By Br. Alfonce Kugwa
Will Zimbabwe soon have a recognised saint? This is not just a dream but may soon happen in the name of John Bradburne, the Strange Vagabond of God. This comes after the Zimbabwe Catholic Bishops signed a letter of placet on the Cause of his Beatification on 30 April 2019. Ground work on the cause of John Bradburne has been going on for many years now with the John Bradburn Memorial Society and the Archdiocese of Harare pushing for the recognition of this martyr of faith whose blood was spilt in Mutoko in 1979.
The Bishops gathered in Harare where they met Dr. Enrico Graziano Giovanni Solinas appointed as Postulator to initiate the Cause of Beatification and Canonisation of John Bradburne. ZCBC Secretary General Fr. Fradereck Chiromba said people should immediately be made aware of this important step in the life of the local Church so that they pray for its success.
The letter of placet signed by the bishops read: “On 30 April 2019, before me +Robert Christopher Ndlovu, Archbishop of Harare and President of the Zimbabwe Catholic Bishops’ Conference, the same Conference gathered in plenary session in the persons of the Most Excellent Bishops:
+Robert Christopher Ndlovu, +Alex Thomas, Archbishop of Bulawayo, +Michael Dixon Bhasera, Bishop of Masvingo, +Albert Serrano, Bishop of Hwange, +Paul Horan, Bishop of Mutare, +Rudolf Nyandoro, Bishop of Gokwe, +Raymond Mupandasekwa, Bishop of Chinhoyi,
who acknowledged about the request of the John Bradburne Memorial Society, represented by Dr. Enrico Graziano Giovanni Solinas, appointed as “Postulator”, to initiate the Cause of Beatification and Canonisation of John Randal Bradburne, Layman and Franciscan Tertiary, signing the present memorandum express their favourable opinion for the initiation of the above-mentioned Cause, also by virtue of the widespread reputation of holiness of John Randal Bradburne in Zimbabwe, both when he was still alive and after his death in Mutoko on 5th September 1979.”
Bradburne was shot dead at Mudzonga area in Mutoko by guerrillas who wanted him out of Mutemwa Leprosy Centre suspecting him to be a spy. Eyewitnesses said a mob of youths picked him up under cover of darkness, took his cheque book and radio.
Bradburne was born at Skirwith in the Eden valley in 1921 and was the son of an Anglican clergyman. According to the Independent Catholic News, Bradburne was received into the Catholic Church in 1947 and came to Rhodesia, now Zimbabwe as a missionary helper in the 1960s where he became warden of the Mutemwa Leprosy Settlement.
The surviving lepers at Mutemwa Leprosy Centre confirmed that Bradburne became attached to them in compassion and love. Friends urged him to quit Zimbabwe as the war against white rule escalated in the late seventies but Bradburne refused.

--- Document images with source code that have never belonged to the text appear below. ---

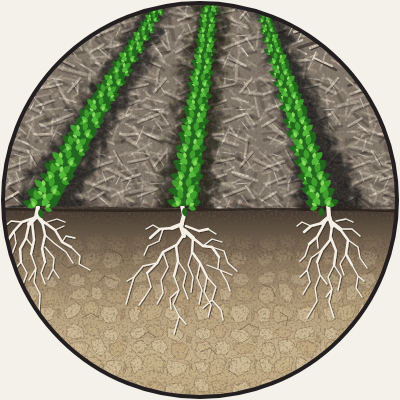
<!DOCTYPE html>
<html lang="en">
<head>
<meta charset="utf-8">
<title>Crop rows in straw mulch with roots in the soil</title>
<style>
:root{--paper:#f4f1ea;--ink:#231f20;--straw-base:#84796d;--straw-light:#d8ccbc;--straw-mid:#b5a797;--straw-dark:#4f463f;--leaf-deep:#23661d;--leaf:#3f9e2c;--leaf-mid:#54b93a;--leaf-light:#86d95c;--soil-top:#41372e;--soil-mid:#8c7860;--soil-low:#c9b48f;--pebble:#d6c3a0;--pebble-line:#8d7657;--root:#f5efe6}
html,body{margin:0;background:var(--paper)}
body{width:400px;height:400px;overflow:hidden}
svg{display:block}
.straw path,.roots path,.cracks{fill:none;stroke-linecap:round;stroke-linejoin:round}
.roots{stroke:var(--root)}
.thick{stroke-width:4}
.medium{stroke-width:2.4}
.fine{stroke-width:1.3}
</style>
</head>
<body>
<svg width="400" height="400" viewBox="0 0 400 400" role="img" aria-label="Round illustration of three green crop rows in straw mulch, with white roots reaching into the soil below">
<defs>
<clipPath id="lens"><circle cx="200" cy="200" r="197"/></clipPath>
<clipPath id="field"><path d="M0 0H400V209Q300 213 200 209T0 208Z"/></clipPath>
<linearGradient id="soil" x1="0" y1="208" x2="0" y2="400" gradientUnits="userSpaceOnUse">
<stop offset="0" stop-color="var(--soil-top)"/><stop offset=".1" stop-color="#5d4f41"/><stop offset=".28" stop-color="var(--soil-mid)"/><stop offset=".52" stop-color="#b7a17e"/><stop offset=".75" stop-color="var(--soil-low)"/><stop offset="1" stop-color="#bfa880"/>
</linearGradient>
<linearGradient id="fade" x1="0" y1="230" x2="0" y2="310" gradientUnits="userSpaceOnUse"><stop offset="0" stop-color="#000"/><stop offset="1" stop-color="#fff"/></linearGradient>
<mask id="deep" maskUnits="userSpaceOnUse" x="0" y="200" width="400" height="200"><rect y="200" width="400" height="200" fill="url(#fade)"/></mask>
<filter id="grain" x="0" y="0" width="100%" height="100%"><feTurbulence type="fractalNoise" baseFrequency=".45" numOctaves="3" seed="4"/><feColorMatrix values="0 0 0 0 .12  0 0 0 0 .09  0 0 0 0 .06  3.2 0 0 0 -1.5"/></filter>
<filter id="rough" x="-20%" y="-10%" width="140%" height="120%"><feTurbulence type="fractalNoise" baseFrequency=".09" numOctaves="3" seed="8" result="n"/><feGaussianBlur in="SourceGraphic" stdDeviation="4" result="b"/><feDisplacementMap in="b" in2="n" scale="26" xChannelSelector="R" yChannelSelector="G"/></filter>
<filter id="wobble" x="-5%" y="-5%" width="110%" height="110%"><feTurbulence type="fractalNoise" baseFrequency=".03" numOctaves="2" seed="3"/><feDisplacementMap in="SourceGraphic" scale="14" xChannelSelector="R" yChannelSelector="G"/></filter>
<filter id="root-edge" x="-10%" y="-10%" width="120%" height="120%"><feDropShadow dx=".8" dy=".8" stdDeviation=".7" flood-color="#2c2119" flood-opacity=".8"/></filter>
<pattern id="straw" class="straw" width="86" height="74" patternUnits="userSpaceOnUse">
<rect width="86" height="74" fill="var(--straw-base)"/>
<path stroke="var(--straw-dark)" stroke-width="3" d="M4 12L22 4M30 18L44 30M60 8L74 14M10 40L24 52M40 48L58 42M66 34L80 44M6 66L26 62M36 68L46 58M64 62L78 70M50 22L54 34M26 30L14 34M72 54L84 52"/>
<path stroke="var(--straw-mid)" stroke-width="2" d="M2 4L16 16M20 10L40 6M46 4L52 18M64 4L82 8M4 26L24 20M32 24L50 20M58 16L70 30M74 22L84 16M2 46L12 30M18 38L36 44M44 36L62 34M66 46L82 32M4 58L22 56M26 68L32 50M40 62L60 54M62 70L68 52M74 60L84 66M12 70L20 60M46 70L56 64"/>
<path stroke="var(--straw-light)" stroke-width="2.2" d="M6 20L26 13M28 3L36 17M42 14L62 10M68 18L80 4M8 36L28 28M36 32L54 26M60 24L76 28M4 52L18 44M26 48L44 40M52 48L72 40M74 38L82 50M10 63L28 70M34 60L52 60M56 58L74 66M40 50L48 54"/>
<path stroke="#eee4d6" stroke-width="1.2" d="M14 6L24 9M50 4L62 6M16 24L20 34M46 28L40 40M64 36L78 35M12 48L26 60M58 52L50 70M76 56L70 48M30 36L34 28M72 8L78 18"/>
<path stroke="#37302b" stroke-width="1" d="M7 22L27 15M37 34L55 28M5 54L19 46M53 50L73 42M57 60L73 68M43 16L62 12M69 20L81 6M30 4L38 18M10 38L28 31M35 63L51 62"/>
</pattern>
<pattern id="pebbles" width="64" height="54" patternUnits="userSpaceOnUse">
<g fill="var(--pebble)" stroke="var(--pebble-line)" stroke-width=".9" stroke-linejoin="round">
<path d="M3 5L12 2L19 7L17 15L8 17L2 12Z"/><path d="M21 5L30 1L37 6L34 13L24 14Z" fill="#c3ab84"/><path d="M40 4L51 3L56 10L49 17L39 13Z"/><path d="M5 21L14 18L22 23L19 32L9 33L3 28Z" fill="#cfba94"/><path d="M24 18L34 16L40 23L35 31L26 29Z"/><path d="M43 19L53 18L61 24L57 32L47 32L42 27Z" fill="#bea57c"/><path d="M2 38L10 35L17 39L15 48L6 50Z"/><path d="M20 36L29 33L37 38L34 47L24 50L18 45Z" fill="#c8b28b"/><path d="M40 36L50 35L57 40L54 49L44 51L38 45Z"/><path d="M58 12L62 14L62 20L57 18Z" fill="#ad9570"/><path d="M59 36L63 41L60 48Z" fill="#ad9570"/>
</g>
</pattern>
<path id="leaf" d="M0 0C-5-3-5-9 0-13C5-9 5-3 0 0Z"/>
<g id="tuft">
<g fill="var(--leaf-deep)"><use href="#leaf" transform="translate(-7 7) rotate(-65)"/><use href="#leaf" transform="translate(7 7) rotate(70)"/><use href="#leaf" transform="translate(0 10) rotate(170)scale(.8)"/><use href="#leaf" transform="translate(-5-2) rotate(-40)"/></g>
<g fill="var(--leaf)"><use href="#leaf" transform="translate(-4 5) rotate(-105)scale(.8)"/><use href="#leaf" transform="translate(5 1) rotate(48)"/><use href="#leaf" transform="translate(5 9) rotate(110)scale(.7)"/><use href="#leaf" transform="translate(-3 0) rotate(-12)scale(.9)"/></g>
<g fill="var(--leaf-mid)"><use href="#leaf" transform="translate(-3 5) rotate(-50)scale(.8)"/><use href="#leaf" transform="translate(3 7) rotate(25)scale(.8)"/><use href="#leaf" transform="translate(2 3) rotate(85)scale(.7)"/></g>
<g fill="var(--leaf-light)"><use href="#leaf" transform="translate(-6 8) rotate(-20)scale(.55)"/><use href="#leaf" transform="translate(4-1) rotate(15)scale(.55)"/><use href="#leaf" transform="translate(6 8) rotate(60)scale(.5)"/></g>
</g>
</defs>

<rect width="400" height="400" fill="var(--paper)"/>
<g clip-path="url(#lens)">
<g id="soil-profile">
<rect y="200" width="400" height="200" fill="url(#soil)"/>
<g mask="url(#deep)"><rect y="200" width="400" height="200" fill="url(#pebbles)" opacity=".6" filter="url(#wobble)"/></g>
<path class="cracks" stroke="#5f4d3a" stroke-width="1" opacity=".6" d="M60 262l8 6 9-3M98 282l7-6 10 4M112 250l9 5 3 8M250 250l8-5 9 6M262 284l10 4 3 8M82 318l9-5 8 5M240 330l9-6 9 4M280 312l8 5-2 9M376 268l-9 6M140 338l8-6 8 5M200 352l10-4 6 6"/>
<rect y="205" width="400" height="195" filter="url(#grain)" opacity=".38"/>
<rect y="205" width="400" height="56" filter="url(#grain)" opacity=".45"/>
</g>

<g id="mulch-field" clip-path="url(#field)">
<rect width="400" height="215" fill="url(#straw)"/>
<rect width="400" height="215" fill="url(#straw)" opacity=".45" transform="rotate(37 200 100) scale(1.3)"/>
<g id="row-shadows" fill="#1d1815" filter="url(#rough)">
<path opacity=".82" d="M150 0L172 0L148 60L104 140L74 218L6 218L22 190L76 110Z"/>
<path opacity=".8" d="M196 0L226 0L222 70L212 218L156 218L178 110Z"/>
<path opacity=".82" d="M254 0L276 0L308 80L354 180L366 218L298 218L292 150Z"/>
<path opacity=".55" d="M0 206H400V222H0Z"/>
</g>
<rect width="400" height="212" filter="url(#grain)" opacity=".35"/>
</g>
<path d="M0 209Q100 212 200 210T400 211" fill="none" stroke="#2a221c" stroke-width="2.5" opacity=".8"/>

<g id="root-systems" class="roots" filter="url(#root-edge)">
<g id="left-roots">
<path class="thick" d="M38 207L36 217L29 224M37 215L43 223"/>
<path class="medium" d="M34 218L22 222L14 231L8 240M29 224L26 238L20 249L21 262M42 221L45 235L42 249L45 262M44 222L55 230L62 242L71 247M32 222L34 240L31 254"/>
<path class="fine" d="M22 222L11 221L5 226M14 231L16 243L12 254M26 238L33 247M21 262L27 273L23 284L29 296M21 262L14 270M31 254L36 268L34 282L40 294L39 312M45 262L41 273L45 284M45 247L54 258L53 269L59 278M45 235L54 243L66 252L73 263M62 242L66 236L75 238M71 247L80 256L79 264L90 270M55 230L64 226M47 222L57 219L65 222M36 268L29 280M53 269L48 279"/>
</g>
<g id="middle-roots">
<path class="thick" d="M182 205L184 215L181 226L184 236M182 224L172 228M184 230L193 238"/>
<path class="medium" d="M172 228L160 229L150 238M184 234L176 246L178 261L174 276M176 245L163 252L157 263L147 273M193 238L192 252L200 263L207 277M193 238L203 246L212 247L219 257M186 226L199 231L208 229"/>
<path class="fine" d="M160 229L153 225L146 229M163 229L159 241L148 246L144 255M157 263L143 266L134 277L130 290L126 304M147 273L151 287L144 298L139 305M163 252L168 267L161 280L163 293L157 304M174 276L179 290L173 304L179 316L174 334M178 261L186 273L183 286L188 299M179 290L170 298L171 309M192 252L188 265L193 277L191 292M200 263L197 278L202 290L199 304M207 277L216 287L212 300L221 310L223 320M207 277L204 292L211 305L208 317M207 265L220 270L227 282L230 291M219 257L218 268M212 247L224 251L228 263L237 271M203 246L212 239L222 242M208 229L216 234M179 316L186 324M212 300L203 308M220 270L232 275M134 277L127 281"/>
</g>
<g id="right-roots">
<path class="thick" d="M328 205L329 216L332 226M329 217L322 223M331 222L340 229"/>
<path class="medium" d="M322 223L311 226L304 232M332 225L330 240L322 250L317 262M331 238L336 251L334 265M340 229L348 240L346 254L352 265M325 222L317 237L309 244"/>
<path class="fine" d="M311 226L302 222L297 226M309 244L305 256L300 261M317 237L318 248M322 250L311 258L307 270L310 282L303 294M317 262L320 275L315 288L317 301L307 318M334 265L328 277L332 289L329 302L334 318M334 265L341 276L338 290M346 254L340 264L344 275M352 265L358 276L356 288L362 297M348 240L358 247L360 258L367 268M340 229L352 229L360 236M336 221L346 219L353 222M320 275L327 284M358 276L364 281M307 270L300 277M332 289L326 297"/>
</g>
</g>

<g id="crop-rows">
<g fill="var(--leaf-deep)"><path d="M154 6L162 8L118 90L56 206L30 206L82 112Z"/><path d="M204 4L216 4L209 90L197 206L173 206L189 100Z"/><path d="M261 14L269 14L304 106L334 206L310 206L284 106Z"/></g>
<g id="left-row">
<use href="#tuft" transform="translate(157 10) scale(.42)"/><use href="#tuft" transform="translate(152 18) scale(-.45 .45)"/><use href="#tuft" transform="translate(147 27) scale(.48)"/><use href="#tuft" transform="translate(141 36) scale(-.52 .52)"/><use href="#tuft" transform="translate(135 46) scale(.56)"/><use href="#tuft" transform="translate(128 57) scale(-.6 .6)"/><use href="#tuft" transform="translate(121 68) scale(.63)"/><use href="#tuft" transform="translate(114 80) scale(-.66 .66)"/><use href="#tuft" transform="translate(106 92) scale(.7)"/><use href="#tuft" transform="translate(98 105) scale(-.73 .73)"/><use href="#tuft" transform="translate(90 118) scale(.76)"/><use href="#tuft" transform="translate(82 131) scale(-.8 .8)"/><use href="#tuft" transform="translate(74 145) scale(.83)"/><use href="#tuft" transform="translate(65 159) scale(-.86 .86)"/><use href="#tuft" transform="translate(57 173) scale(.9)"/><use href="#tuft" transform="translate(48 187) scale(-.9 .9)"/><use href="#tuft" transform="translate(40 200) scale(.9)"/>
</g>
<g id="middle-row">
<use href="#tuft" transform="translate(210 8) scale(.52)"/><use href="#tuft" transform="translate(208 18) scale(-.54 .54)"/><use href="#tuft" transform="translate(207 28) scale(.56)"/><use href="#tuft" transform="translate(206 38) scale(-.58 .58)"/><use href="#tuft" transform="translate(205 48) scale(.6)"/><use href="#tuft" transform="translate(203 59) scale(-.62 .62)"/><use href="#tuft" transform="translate(202 70) scale(.65)"/><use href="#tuft" transform="translate(200 81) scale(-.68 .68)"/><use href="#tuft" transform="translate(199 93) scale(.7)"/><use href="#tuft" transform="translate(197 105) scale(-.73 .73)"/><use href="#tuft" transform="translate(195 118) scale(.76)"/><use href="#tuft" transform="translate(193 131) scale(-.8 .8)"/><use href="#tuft" transform="translate(191 145) scale(.82)"/><use href="#tuft" transform="translate(189 159) scale(-.84 .84)"/><use href="#tuft" transform="translate(187 173) scale(.86)"/><use href="#tuft" transform="translate(185 187) scale(-.88 .88)"/><use href="#tuft" transform="translate(184 199) scale(.88)"/>
</g>
<g id="right-row">
<use href="#tuft" transform="translate(265 19) scale(.42)"/><use href="#tuft" transform="translate(268 28) scale(-.46 .46)"/><use href="#tuft" transform="translate(271 38) scale(.5)"/><use href="#tuft" transform="translate(274 48) scale(-.54 .54)"/><use href="#tuft" transform="translate(278 59) scale(.58)"/><use href="#tuft" transform="translate(281 70) scale(-.62 .62)"/><use href="#tuft" transform="translate(285 81) scale(.66)"/><use href="#tuft" transform="translate(289 93) scale(-.7 .7)"/><use href="#tuft" transform="translate(293 105) scale(.73)"/><use href="#tuft" transform="translate(297 118) scale(-.76 .76)"/><use href="#tuft" transform="translate(301 131) scale(.8)"/><use href="#tuft" transform="translate(305 145) scale(-.83 .83)"/><use href="#tuft" transform="translate(310 159) scale(.85)"/><use href="#tuft" transform="translate(314 173) scale(-.87 .87)"/><use href="#tuft" transform="translate(318 187) scale(.88)"/><use href="#tuft" transform="translate(322 199) scale(-.88 .88)"/>
</g>
</g>
</g>
<circle id="lens-rim" cx="200" cy="200" r="197" fill="none" stroke="var(--ink)" stroke-width="4"/>
</svg>
</body>
</html>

The excerpts of the John Bradburne Memorial Society state: “During the Zimbabwean civil war, his efforts to prevent exploitation of the leprosy patients brought local hostility and suspicion. He refused to leave the place for safety and was abducted and on Wednesday 5 September 1979, he was shot.”
However, John himself had three wishes, to serve leprosy patients, to die a martyr and to be buried in the habit of St. Francis.

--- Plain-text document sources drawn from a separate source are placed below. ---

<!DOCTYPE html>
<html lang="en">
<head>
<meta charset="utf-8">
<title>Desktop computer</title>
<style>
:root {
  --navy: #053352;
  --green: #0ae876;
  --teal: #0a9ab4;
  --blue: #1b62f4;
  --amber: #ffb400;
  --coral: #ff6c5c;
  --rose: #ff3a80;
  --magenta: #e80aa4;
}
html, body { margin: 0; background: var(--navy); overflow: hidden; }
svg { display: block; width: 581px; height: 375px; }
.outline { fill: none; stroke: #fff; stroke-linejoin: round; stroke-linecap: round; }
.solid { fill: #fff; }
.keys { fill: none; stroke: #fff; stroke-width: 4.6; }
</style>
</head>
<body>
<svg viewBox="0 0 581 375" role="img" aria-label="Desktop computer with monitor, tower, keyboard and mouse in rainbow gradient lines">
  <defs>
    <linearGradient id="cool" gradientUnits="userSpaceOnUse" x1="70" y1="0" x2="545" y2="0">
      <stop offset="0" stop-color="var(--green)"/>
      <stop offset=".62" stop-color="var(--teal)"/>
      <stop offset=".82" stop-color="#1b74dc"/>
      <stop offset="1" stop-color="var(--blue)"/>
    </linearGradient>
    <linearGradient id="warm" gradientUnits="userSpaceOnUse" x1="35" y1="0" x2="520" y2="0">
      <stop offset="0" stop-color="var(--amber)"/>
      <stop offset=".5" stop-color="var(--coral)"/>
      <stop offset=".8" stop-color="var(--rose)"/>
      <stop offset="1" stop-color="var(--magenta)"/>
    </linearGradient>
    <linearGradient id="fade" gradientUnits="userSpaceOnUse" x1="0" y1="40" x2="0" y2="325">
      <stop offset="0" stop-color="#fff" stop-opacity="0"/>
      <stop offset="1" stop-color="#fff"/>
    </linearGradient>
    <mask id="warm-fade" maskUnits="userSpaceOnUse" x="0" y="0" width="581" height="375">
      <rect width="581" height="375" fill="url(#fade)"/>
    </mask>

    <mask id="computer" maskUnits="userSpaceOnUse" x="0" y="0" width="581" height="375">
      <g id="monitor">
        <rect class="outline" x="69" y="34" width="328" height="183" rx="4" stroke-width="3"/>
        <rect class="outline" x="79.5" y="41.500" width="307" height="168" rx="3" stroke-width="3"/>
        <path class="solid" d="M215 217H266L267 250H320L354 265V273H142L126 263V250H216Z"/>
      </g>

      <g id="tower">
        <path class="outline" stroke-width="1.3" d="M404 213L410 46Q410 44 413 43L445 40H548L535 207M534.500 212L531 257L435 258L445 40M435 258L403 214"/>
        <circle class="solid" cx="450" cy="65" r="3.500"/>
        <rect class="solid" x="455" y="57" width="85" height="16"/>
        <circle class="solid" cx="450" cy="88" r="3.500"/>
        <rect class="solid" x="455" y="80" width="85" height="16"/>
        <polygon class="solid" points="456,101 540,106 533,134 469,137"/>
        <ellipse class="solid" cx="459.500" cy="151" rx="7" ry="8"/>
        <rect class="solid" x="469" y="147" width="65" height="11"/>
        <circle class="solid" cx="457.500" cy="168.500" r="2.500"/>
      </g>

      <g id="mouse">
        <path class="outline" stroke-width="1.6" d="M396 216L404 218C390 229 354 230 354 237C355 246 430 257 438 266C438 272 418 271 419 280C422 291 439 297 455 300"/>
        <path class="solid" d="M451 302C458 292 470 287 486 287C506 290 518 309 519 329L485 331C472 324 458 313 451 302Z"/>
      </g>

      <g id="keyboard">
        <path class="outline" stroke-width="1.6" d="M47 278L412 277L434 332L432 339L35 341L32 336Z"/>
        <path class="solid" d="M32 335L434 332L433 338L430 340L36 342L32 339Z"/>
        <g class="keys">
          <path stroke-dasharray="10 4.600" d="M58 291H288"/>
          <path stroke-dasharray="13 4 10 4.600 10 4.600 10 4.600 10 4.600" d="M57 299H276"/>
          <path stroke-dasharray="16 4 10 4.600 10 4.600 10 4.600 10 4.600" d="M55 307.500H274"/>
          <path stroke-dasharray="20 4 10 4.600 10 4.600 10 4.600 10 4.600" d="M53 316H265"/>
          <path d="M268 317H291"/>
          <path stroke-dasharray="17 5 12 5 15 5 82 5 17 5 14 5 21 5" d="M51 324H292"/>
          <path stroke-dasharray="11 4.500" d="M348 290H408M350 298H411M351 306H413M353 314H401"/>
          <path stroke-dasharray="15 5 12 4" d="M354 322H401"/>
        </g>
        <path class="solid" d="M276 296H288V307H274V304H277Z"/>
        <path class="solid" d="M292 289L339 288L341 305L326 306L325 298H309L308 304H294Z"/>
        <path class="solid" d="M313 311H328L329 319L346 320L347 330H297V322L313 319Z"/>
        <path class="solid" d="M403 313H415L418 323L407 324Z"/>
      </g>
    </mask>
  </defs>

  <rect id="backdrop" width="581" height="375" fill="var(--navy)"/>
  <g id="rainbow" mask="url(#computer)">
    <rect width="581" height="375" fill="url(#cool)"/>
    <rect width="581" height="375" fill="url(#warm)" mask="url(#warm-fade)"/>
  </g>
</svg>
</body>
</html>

Local evidence has it that before Bradburne was killed he was taken to the guerrilla base in the Harare mountain in Gwaze area during the night where he was interrogated and made to sing Chimurenga songs and forced to eat sadza with okra (derere/idelele). His body was found the following day by the road side at Mudzonga area along Nyamapanda road in Mutoko.
The John Bradburne Memorial Society was founded in 1995 by his niece Celia Brigstocke to support the leper settlement. Celia also led calls for his beatification. Sadly, she died in August 2018, but her eldest daughter Kate Macpherson is continuing the work.
The John Bradburne shrine has been established at Chigona Mountain in Mutemwa where he used to climb and pray during his life time at the leprosy centre. Every year at the anniversary of his death, thousands of Catholics and non-Catholics throng the shrine to offer prayers and supplications and according to the documentary produced by ZCBC Social Communication, there are testimonies of healing and miracles from different people, proving that he was a holy man.